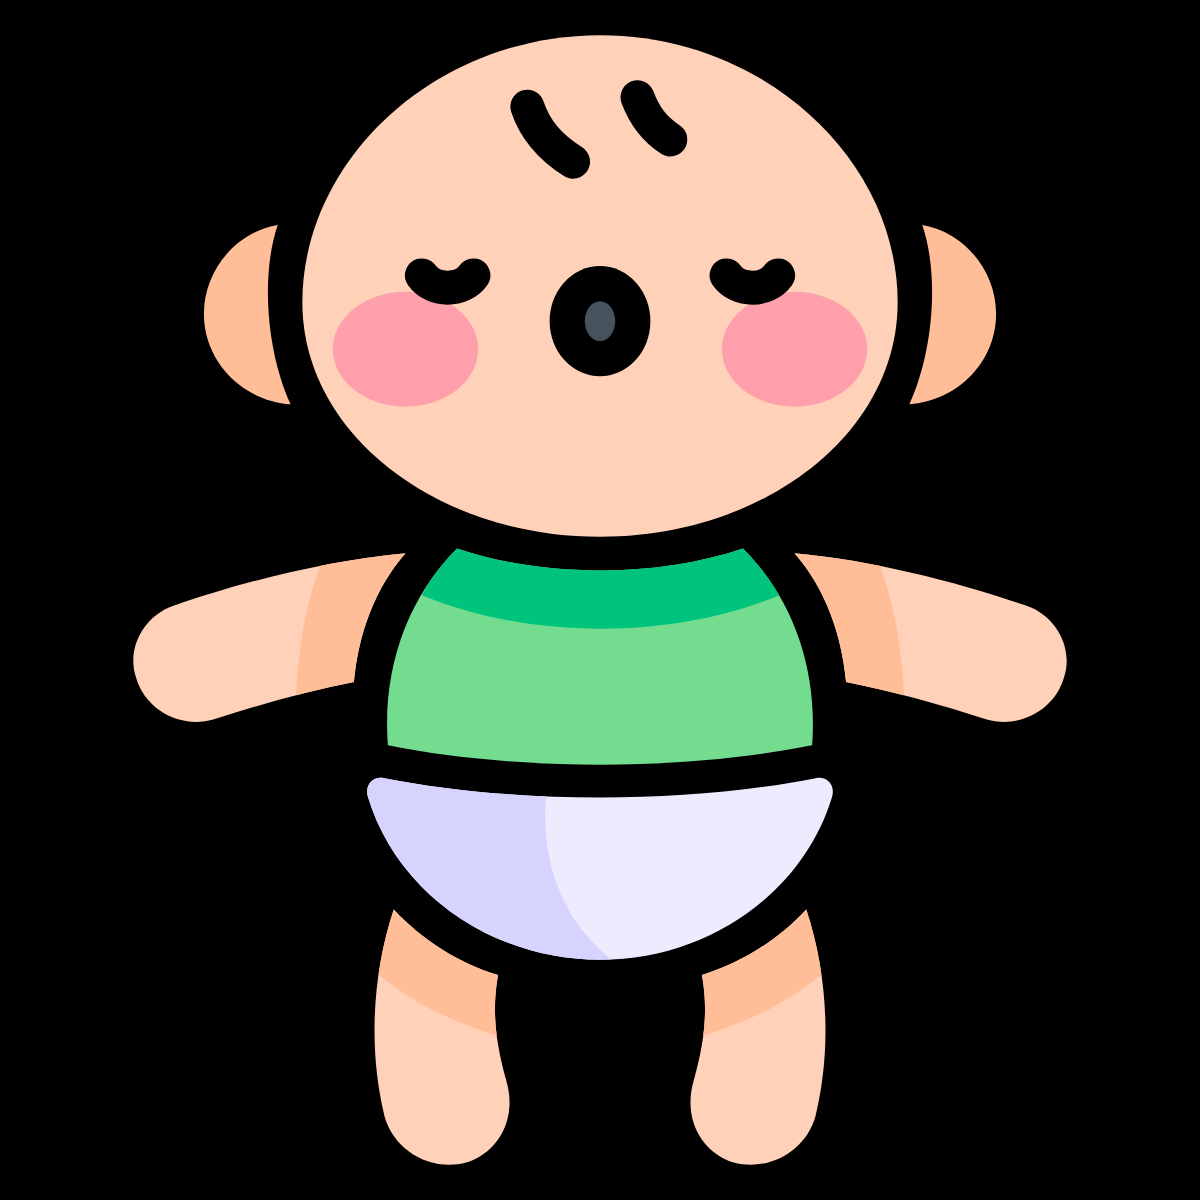
<!DOCTYPE html>
<html lang="en">
<head>
<meta charset="utf-8">
<title>Sleepy baby icon</title>
<style>
  :root {
    --ink: #000000;
    --skin: #ffd1b9;
    --skin-shade: #ffbd98;
    --blush: #ff9fab;
    --shirt: #73dc8f;
    --collar: #00c37c;
    --diaper: #eeebff;
    --diaper-shade: #d6d3ff;
    --mouth-inner: #46535d;
  }
  html, body { margin: 0; padding: 0; background: var(--ink); overflow: hidden; }
  .canvas { position: relative; width: 1200px; height: 1200px; background: var(--ink); overflow: hidden; }
  .baby { display: block; width: 1200px; height: 1200px; }
  .skin { fill: var(--skin); }
  .skin-shade { fill: var(--skin-shade); }
  .blush { fill: var(--blush); }
  .shirt { fill: var(--shirt); }
  .collar { fill: var(--collar); }
  .diaper { fill: var(--diaper); }
  .diaper-shade { fill: var(--diaper-shade); }
  .mouth { fill: var(--ink); }
  .mouth-inner { fill: var(--mouth-inner); }
  .line { fill: none; stroke: var(--ink); stroke-width: 14.5; stroke-linecap: round; stroke-linejoin: round; }
</style>
</head>
<body>
<main class="canvas">
  <svg class="baby" viewBox="0 0 512 512" role="img" aria-label="Baby with closed eyes in a green shirt and diaper">
    <defs>
      <path id="ear" d="M118.500 96C101 99 87 115 87 134C87 154 103 171 124 172.500C114 151 111 118 118.500 96Z"/>
      <path id="arm" d="M173 236C139 239 101 249 74 258.500C61 263 54 277 58 289C62 303 77 311 91 307C111 300.500 131 295 151 291C153 270 160 251 173 236Z"/>
      <path id="leg" d="M168 388C180 401 196 411 212.500 416C210 430 211 443 216 461C221 478 212 492 199 496C184 500 168 491 164 476C157 447 159 415 168 388Z"/>
      <clipPath id="arm-clip"><use href="#arm"/></clipPath>
      <clipPath id="leg-clip"><use href="#leg"/></clipPath>
      <path id="diaper-shape" d="M164 332C220 343 292 343 348 332C353 331 356.500 335 355 340C343 380 303 409.500 256 409.500C209 409.500 169 380 157 340C155.500 335 159 331 164 332Z"/>
      <clipPath id="diaper-clip"><use href="#diaper-shape"/></clipPath>

      <g id="limbs">
        <use href="#ear" class="skin-shade"/>
        <use href="#arm" class="skin"/>
        <path class="skin-shade" clip-path="url(#arm-clip)" d="M141 230C131 253 127 275 126 302L160 302L180 230Z"/>
        <use href="#leg" class="skin"/>
        <path class="skin-shade" clip-path="url(#leg-clip)" d="M156 411C173 427 192 436 216 443L222 380L156 380Z"/>
      </g>
      <g id="eye-and-cheek">
        <ellipse class="blush" cx="173" cy="149" rx="31" ry="24.500"/>
        <path class="line" d="M180 117.500C185 124.500 197 124.500 202 117.500"/>
      </g>
    </defs>

    <g id="ears-arms-legs">
      <use href="#limbs"/>
      <use href="#limbs" transform="translate(512 0) scale(-1 1)"/>
    </g>

    <g id="shirt">
      <path class="shirt" d="M195 234C174 255 163 285 165.500 318C220 329 292 329 346.500 318C349 285 338 255 317 234C280 246.500 232 246.500 195 234Z"/>
      <path class="collar" d="M195 234C189 240 184 246.500 180 254C226 273 287 273 332.500 254C328 246.500 323 240 317 234C280 246.500 232 246.500 195 234Z"/>
    </g>

    <g id="diaper">
      <use href="#diaper-shape" class="diaper"/>
      <path class="diaper-shade" clip-path="url(#diaper-clip)" d="M150 325L235 325C228 360 236 391 264 412L150 412Z"/>
    </g>

    <g id="head">
      <path class="skin" d="M256 15C326 15 383 68 383 129C383 185 326 229 256 229C186 229 129 185 129 129C129 68 186 15 256 15Z"/>
      <g id="hair" class="line">
        <path d="M225 45.500C228.500 56 235 63 244.500 69"/>
        <path d="M272 41.500C275 49.500 279 55 286 59.500"/>
      </g>
      <use href="#eye-and-cheek"/>
      <use href="#eye-and-cheek" transform="translate(512 0) scale(-1 1)"/>
      <ellipse class="mouth" cx="256" cy="137" rx="21.500" ry="23.500"/>
      <ellipse class="mouth-inner" cx="256" cy="137" rx="6.500" ry="8.500"/>
    </g>
  </svg>
</main>
</body>
</html>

====================

Work item — Each entry must be set down word for word; no image may be carried over.

Completed exercise —
<!DOCTYPE html>
<html lang="en">
<head>
<meta charset="utf-8">
<title>Sleepy baby icon</title>
<style>
  :root {
    --ink: #000000;
    --skin: #ffd1b9;
    --skin-shade: #ffbd98;
    --blush: #ff9fab;
    --shirt: #73dc8f;
    --collar: #00c37c;
    --diaper: #eeebff;
    --diaper-shade: #d6d3ff;
    --mouth-inner: #46535d;
  }
  html, body { margin: 0; padding: 0; background: var(--ink); overflow: hidden; }
  .canvas { position: relative; width: 1200px; height: 1200px; background: var(--ink); overflow: hidden; }
  .baby { display: block; width: 1200px; height: 1200px; }
  .skin { fill: var(--skin); }
  .skin-shade { fill: var(--skin-shade); }
  .blush { fill: var(--blush); }
  .shirt { fill: var(--shirt); }
  .collar { fill: var(--collar); }
  .diaper { fill: var(--diaper); }
  .diaper-shade { fill: var(--diaper-shade); }
  .mouth { fill: var(--ink); }
  .mouth-inner { fill: var(--mouth-inner); }
  .line { fill: none; stroke: var(--ink); stroke-width: 14.5; stroke-linecap: round; stroke-linejoin: round; }
</style>
</head>
<body>
<main class="canvas">
  <svg class="baby" viewBox="0 0 512 512" role="img" aria-label="Baby with closed eyes in a green shirt and diaper">
    <defs>
      <path id="ear" d="M118.500 96C101 99 87 115 87 134C87 154 103 171 124 172.500C114 151 111 118 118.500 96Z"/>
      <path id="arm" d="M173 236C139 239 101 249 74 258.500C61 263 54 277 58 289C62 303 77 311 91 307C111 300.500 131 295 151 291C153 270 160 251 173 236Z"/>
      <path id="leg" d="M168 388C180 401 196 411 212.500 416C210 430 211 443 216 461C221 478 212 492 199 496C184 500 168 491 164 476C157 447 159 415 168 388Z"/>
      <clipPath id="arm-clip"><use href="#arm"/></clipPath>
      <clipPath id="leg-clip"><use href="#leg"/></clipPath>
      <path id="diaper-shape" d="M164 332C220 343 292 343 348 332C353 331 356.500 335 355 340C343 380 303 409.500 256 409.500C209 409.500 169 380 157 340C155.500 335 159 331 164 332Z"/>
      <clipPath id="diaper-clip"><use href="#diaper-shape"/></clipPath>

      <g id="limbs">
        <use href="#ear" class="skin-shade"/>
        <use href="#arm" class="skin"/>
        <path class="skin-shade" clip-path="url(#arm-clip)" d="M141 230C131 253 127 275 126 302L160 302L180 230Z"/>
        <use href="#leg" class="skin"/>
        <path class="skin-shade" clip-path="url(#leg-clip)" d="M156 411C173 427 192 436 216 443L222 380L156 380Z"/>
      </g>
      <g id="eye-and-cheek">
        <ellipse class="blush" cx="173" cy="149" rx="31" ry="24.500"/>
        <path class="line" d="M180 117.500C185 124.500 197 124.500 202 117.500"/>
      </g>
    </defs>

    <g id="ears-arms-legs">
      <use href="#limbs"/>
      <use href="#limbs" transform="translate(512 0) scale(-1 1)"/>
    </g>

    <g id="shirt">
      <path class="shirt" d="M195 234C174 255 163 285 165.500 318C220 329 292 329 346.500 318C349 285 338 255 317 234C280 246.500 232 246.500 195 234Z"/>
      <path class="collar" d="M195 234C189 240 184 246.500 180 254C226 273 287 273 332.500 254C328 246.500 323 240 317 234C280 246.500 232 246.500 195 234Z"/>
    </g>

    <g id="diaper">
      <use href="#diaper-shape" class="diaper"/>
      <path class="diaper-shade" clip-path="url(#diaper-clip)" d="M150 325L235 325C228 360 236 391 264 412L150 412Z"/>
    </g>

    <g id="head">
      <path class="skin" d="M256 15C326 15 383 68 383 129C383 185 326 229 256 229C186 229 129 185 129 129C129 68 186 15 256 15Z"/>
      <g id="hair" class="line">
        <path d="M225 45.500C228.500 56 235 63 244.500 69"/>
        <path d="M272 41.500C275 49.500 279 55 286 59.500"/>
      </g>
      <use href="#eye-and-cheek"/>
      <use href="#eye-and-cheek" transform="translate(512 0) scale(-1 1)"/>
      <ellipse class="mouth" cx="256" cy="137" rx="21.500" ry="23.500"/>
      <ellipse class="mouth-inner" cx="256" cy="137" rx="6.500" ry="8.500"/>
    </g>
  </svg>
</main>
</body>
</html>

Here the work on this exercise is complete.